Dataset items

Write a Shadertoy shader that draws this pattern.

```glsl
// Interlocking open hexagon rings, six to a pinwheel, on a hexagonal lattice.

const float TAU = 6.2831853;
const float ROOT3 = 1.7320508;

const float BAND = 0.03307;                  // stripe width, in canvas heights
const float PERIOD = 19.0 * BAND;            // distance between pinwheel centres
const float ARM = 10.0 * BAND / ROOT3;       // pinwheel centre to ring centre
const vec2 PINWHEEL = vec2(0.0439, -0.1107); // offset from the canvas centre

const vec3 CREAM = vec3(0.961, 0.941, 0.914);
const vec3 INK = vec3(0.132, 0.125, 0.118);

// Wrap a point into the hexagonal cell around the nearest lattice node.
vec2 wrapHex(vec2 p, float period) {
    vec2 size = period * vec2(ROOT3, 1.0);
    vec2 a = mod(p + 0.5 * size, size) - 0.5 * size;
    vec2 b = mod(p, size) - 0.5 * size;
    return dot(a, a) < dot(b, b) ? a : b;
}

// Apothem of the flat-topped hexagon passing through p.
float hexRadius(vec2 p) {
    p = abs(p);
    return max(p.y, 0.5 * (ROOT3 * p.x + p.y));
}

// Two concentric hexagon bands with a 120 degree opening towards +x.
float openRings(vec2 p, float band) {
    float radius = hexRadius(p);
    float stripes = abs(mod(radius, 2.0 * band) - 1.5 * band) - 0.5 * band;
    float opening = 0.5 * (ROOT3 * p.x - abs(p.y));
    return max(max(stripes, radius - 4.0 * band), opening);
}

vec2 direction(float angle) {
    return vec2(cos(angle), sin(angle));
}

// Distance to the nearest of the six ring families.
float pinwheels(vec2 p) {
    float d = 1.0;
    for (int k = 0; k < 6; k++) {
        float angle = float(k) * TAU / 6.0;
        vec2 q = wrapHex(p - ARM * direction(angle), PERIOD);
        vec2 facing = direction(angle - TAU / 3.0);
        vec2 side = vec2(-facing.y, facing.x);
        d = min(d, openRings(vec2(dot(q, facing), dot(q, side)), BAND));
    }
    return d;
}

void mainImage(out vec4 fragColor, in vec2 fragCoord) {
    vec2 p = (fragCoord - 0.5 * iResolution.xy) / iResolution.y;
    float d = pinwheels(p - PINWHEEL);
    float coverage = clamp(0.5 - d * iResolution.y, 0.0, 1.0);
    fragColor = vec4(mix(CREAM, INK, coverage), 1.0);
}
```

- **Work required**
Gather every line from the entries above where the word "direction" appears, and copy them.

- **Exercise result**
vec2 direction(float angle) {
        vec2 q = wrapHex(p - ARM * direction(angle), PERIOD);
        vec2 facing = direction(angle - TAU / 3.0);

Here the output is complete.